Material for this task:
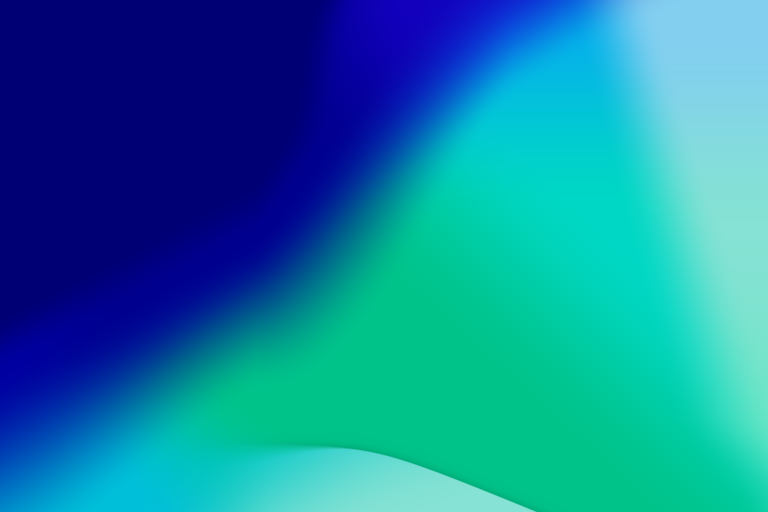
Write a WebGL 2 fragment shader that draws this background.

```glsl
#version 300 es
precision highp float;
// Soft abstract backdrop: a navy mass at upper left melts across an S-shaped
// border into a green-to-sky field, with a pale veil at right and a pale hill
// below. Each part is a signed offset from a curve, blended with smoothstep.

#define NAVY_SOFT_IN  0.10   // border blur on the navy side
#define NAVY_SOFT_OUT 0.17   // border blur on the green side
#define CORE_OFFSET   0.17   // gap between the border and the navy core
#define VEIL_TOP_X    1.13   // left edge of the veil at the top
#define VEIL_SLANT    0.25   // rightward drift of that edge going down
#define HILL_HEIGHT   0.138
#define HILL_SLOPE    0.21
#define HILL_BEND_X   0.73

uniform vec2 u_resolution;
out vec4 fragColor;

const vec3 NAVY   = vec3(0.00, 0.00, 0.455);
const vec3 RIM    = vec3(0.00, 0.00, 0.56);
const vec3 INDIGO = vec3(0.07, 0.00, 0.74);
const vec3 GREEN  = vec3(0.00, 0.765, 0.54);
const vec3 TEAL   = vec3(0.00, 0.845, 0.77);
const vec3 SKY    = vec3(0.02, 0.68, 0.93);
const vec3 BLUE   = vec3(0.03, 0.36, 0.95);
const vec3 CYAN   = vec3(0.00, 0.75, 0.85);
const vec3 MINT   = vec3(0.52, 0.885, 0.83);

// Approximate signed distance to the navy border, positive on the green side.
float borderDistance(vec2 p) {
    float t = clamp((p.x - 0.5) / 0.5, 0.0, 1.0);
    float height = 0.16 + 0.53 * p.x + 0.32 * t * t * (3.0 - 2.0 * t);
    float slope = 0.53 + 3.84 * t * (1.0 - t);
    return (height - p.y) / sqrt(1.0 + slope * slope);
}

// Height of the hill crest: flat at left, bending into a steady descent.
float hillCrest(float x) {
    float s = x - HILL_BEND_X;
    return HILL_HEIGHT - HILL_SLOPE * (s + sqrt(s * s + 0.01));
}

// Green field, turning teal to the right and blue towards the top.
vec3 openField(vec2 p) {
    vec3 c = mix(GREEN, TEAL, smoothstep(0.25, 0.75, p.y + 0.9 * (p.x - 0.98)));
    c = mix(c, SKY, smoothstep(0.58, 1.0, p.y));
    c = mix(c, BLUE, smoothstep(0.8, 1.06, p.y - 0.8 * (p.x - 1.0)));
    return mix(c, CYAN, 1.0 - smoothstep(0.3, 0.75, p.x + 1.2 * p.y));
}

// Pale veil along the right side.
vec3 addVeil(vec3 c, vec2 p) {
    float edge = VEIL_TOP_X + VEIL_SLANT * (1.0 - p.y)
               + 0.08 * (1.0 - smoothstep(0.0, 0.2, p.y));
    vec3 tint = mix(vec3(0.42, 0.90, 0.77), MINT, smoothstep(0.1, 0.55, p.y));
    tint = mix(tint, vec3(0.51, 0.81, 0.94), smoothstep(0.55, 0.95, p.y));
    return mix(c, tint, smoothstep(-0.02, mix(0.21, 0.14, p.y), p.x - edge));
}

// Navy mass with a darker core and an indigo rim at the top.
vec3 addNavy(vec3 c, vec2 p) {
    float d = borderDistance(p);
    float coreEdge = d + CORE_OFFSET + 0.10 * smoothstep(0.7, 1.0, p.y);
    vec3 rim = mix(RIM, INDIGO, smoothstep(0.65, 1.0, p.y) * smoothstep(0.55, 0.8, p.x));
    rim.b += 0.07 * (1.0 - smoothstep(0.0, 0.25, p.x));
    vec3 mass = mix(NAVY, rim, smoothstep(-0.03, 0.07, coreEdge));
    float spread = NAVY_SOFT_OUT + 0.10 * (1.0 - smoothstep(0.0, 0.5, p.x));
    return mix(mass, c, smoothstep(-NAVY_SOFT_IN, spread, d));
}

// Pale hill: crisp on its right flank, dissolving to the left.
vec3 addHill(vec3 c, vec2 p) {
    float depth = hillCrest(p.x) - p.y;
    float crisp = smoothstep(0.4, 0.7, p.x);
    float soft = mix(0.06, 0.003, crisp);
    c *= 1.0 - 0.12 * crisp * exp(-abs(depth) / 0.008);
    vec3 tint = mix(vec3(0.0, 0.78, 0.78), MINT, smoothstep(0.4, 0.95, p.x + 1.5 * depth));
    float cover = smoothstep(-0.3 * soft, soft, depth) * smoothstep(0.25, 0.55, p.x);
    return mix(c, tint, cover);
}

void main() {
    // Canvas units: height is 1, width is 1.5.
    vec2 p = gl_FragCoord.xy / u_resolution * vec2(1.5, 1.0);
    vec3 color = addVeil(openField(p), p);
    color = addNavy(color, p);
    color = addHill(color, p);
    fragColor = vec4(color, 1.0);
}
```
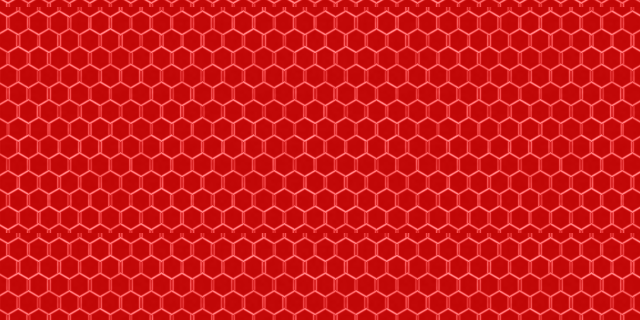
Write a WebGL 2 fragment shader that draws this pattern.

```glsl
#version 300 es
precision highp float;
// Red honeycomb mesh: bright zigzag wires joined by fainter doubled uprights.
// Work is in cell widths, measured down from the top. A tile of 7 columns and
// about 13 rows repeats, with its own wear and a short row at each seam.

#define CELLS_ACROSS 31.26
#define TILE_COLUMNS 7.0
#define TILE_HEIGHT 11.07
#define SEAM_TOP 0.326
#define LATTICE_START vec2(0.39, 0.684)
#define ROW_PITCH 0.8660254
#define ZIGZAG_WIDTH 0.033
#define UPRIGHT_WIDTH 0.027
#define UPRIGHT_GAP 0.07
#define BASE_RED vec3(0.76, 0.03, 0.03)
#define WIRE_PINK vec3(1.0, 0.53, 0.54)

uniform vec2 u_resolution;
out vec4 fragColor;

float hash(vec2 p) {
  vec3 q = fract(p.xyx * vec3(0.1031, 0.103, 0.0973));
  q += dot(q, q.yzx + 33.33);
  return fract((q.x + q.y) * q.z);
}

// Value noise that wraps horizontally after the given number of lattice steps
float wrapNoise(vec2 p, float period) {
  vec2 cell = floor(p);
  vec2 f = fract(p);
  f = f * f * (3.0 - 2.0 * f);
  float x0 = mod(cell.x, period);
  float x1 = mod(cell.x + 1.0, period);
  float top = mix(hash(vec2(x0, cell.y)), hash(vec2(x1, cell.y)), f.x);
  float bottom = mix(hash(vec2(x0, cell.y + 1.0)), hash(vec2(x1, cell.y + 1.0)), f.x);
  return mix(top, bottom, f.y);
}

// Soft line profile, never thinner than the pixel grid can show
float wire(float dist, float width, float pixel) {
  float d = dist / max(width, 0.5 * pixel);
  return exp(-0.5 * d * d);
}

void main() {
  float pixel = CELLS_ACROSS / u_resolution.x;
  vec2 p = vec2(gl_FragCoord.x, u_resolution.y - gl_FragCoord.y) * pixel;

  // Restart the lattice at every horizontal seam
  p.y = mod(p.y - SEAM_TOP, TILE_HEIGHT) + SEAM_TOP;
  vec2 q = p - LATTICE_START;

  // Nearest zigzag; odd ones are shifted by half a cell
  float zig = floor(q.y / ROW_PITCH + 0.5);
  float u = q.x - 0.5 * mod(zig, 2.0);
  float crest = (abs(fract(u) - 0.5) - 0.25) / sqrt(3.0);
  float below = q.y - zig * ROW_PITCH - crest;
  float edgeId = mod(floor(2.0 * u), 2.0 * TILE_COLUMNS);
  float zigStrength = mix(0.72, 1.0, hash(vec2(edgeId, zig + 40.0)));
  float zigzag = zigStrength * wire(below * ROW_PITCH, ZIGZAG_WIDTH, pixel);

  // Doubled upright in the row on this side of the zigzag
  float row = below > 0.0 ? zig : zig - 1.0;
  float v = q.x - 0.5 * mod(row, 2.0) + 0.5;
  vec2 uprightId = vec2(mod(floor(v), TILE_COLUMNS), row + 70.0);
  float dx = fract(v) - 0.5;
  float gap = UPRIGHT_GAP * mix(0.7, 1.2, hash(uprightId));
  float leftStrength = mix(0.25, 0.6, hash(uprightId + 19.0));
  float rightStrength = mix(0.25, 0.6, hash(uprightId + 37.0));
  float upright = leftStrength * wire(dx + gap, UPRIGHT_WIDTH, pixel)
                + rightStrength * wire(dx - gap, UPRIGHT_WIDTH, pixel)
                + 0.13 * (1.0 - smoothstep(gap - 0.03, gap + 0.03, abs(dx)));

  // Uneven glow: broad patches plus fine breaks along the wires
  float patches = wrapNoise(p, TILE_COLUMNS);
  float grain = wrapNoise(p * 6.0, TILE_COLUMNS * 6.0);
  float wear = 0.84 + 0.18 * patches + 0.16 * grain;
  float glow = clamp(max(zigzag, upright) * wear, 0.0, 1.0);

  // Red saturates sooner than the pink components
  vec3 tint = vec3(glow * (2.0 - glow), glow, glow);
  vec3 color = mix(BASE_RED, WIRE_PINK, tint);
  color += 0.012 * (grain - 0.5);
  fragColor = vec4(color, 1.0);
}
```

Brief: Your job is to return all lines above that hold the word "hash".

Finished task:
float hash(vec2 p) {
  float top = mix(hash(vec2(x0, cell.y)), hash(vec2(x1, cell.y)), f.x);
  float bottom = mix(hash(vec2(x0, cell.y + 1.0)), hash(vec2(x1, cell.y + 1.0)), f.x);
  float zigStrength = mix(0.72, 1.0, hash(vec2(edgeId, zig + 40.0)));
  float gap = UPRIGHT_GAP * mix(0.7, 1.2, hash(uprightId));
  float leftStrength = mix(0.25, 0.6, hash(uprightId + 19.0));
  float rightStrength = mix(0.25, 0.6, hash(uprightId + 37.0));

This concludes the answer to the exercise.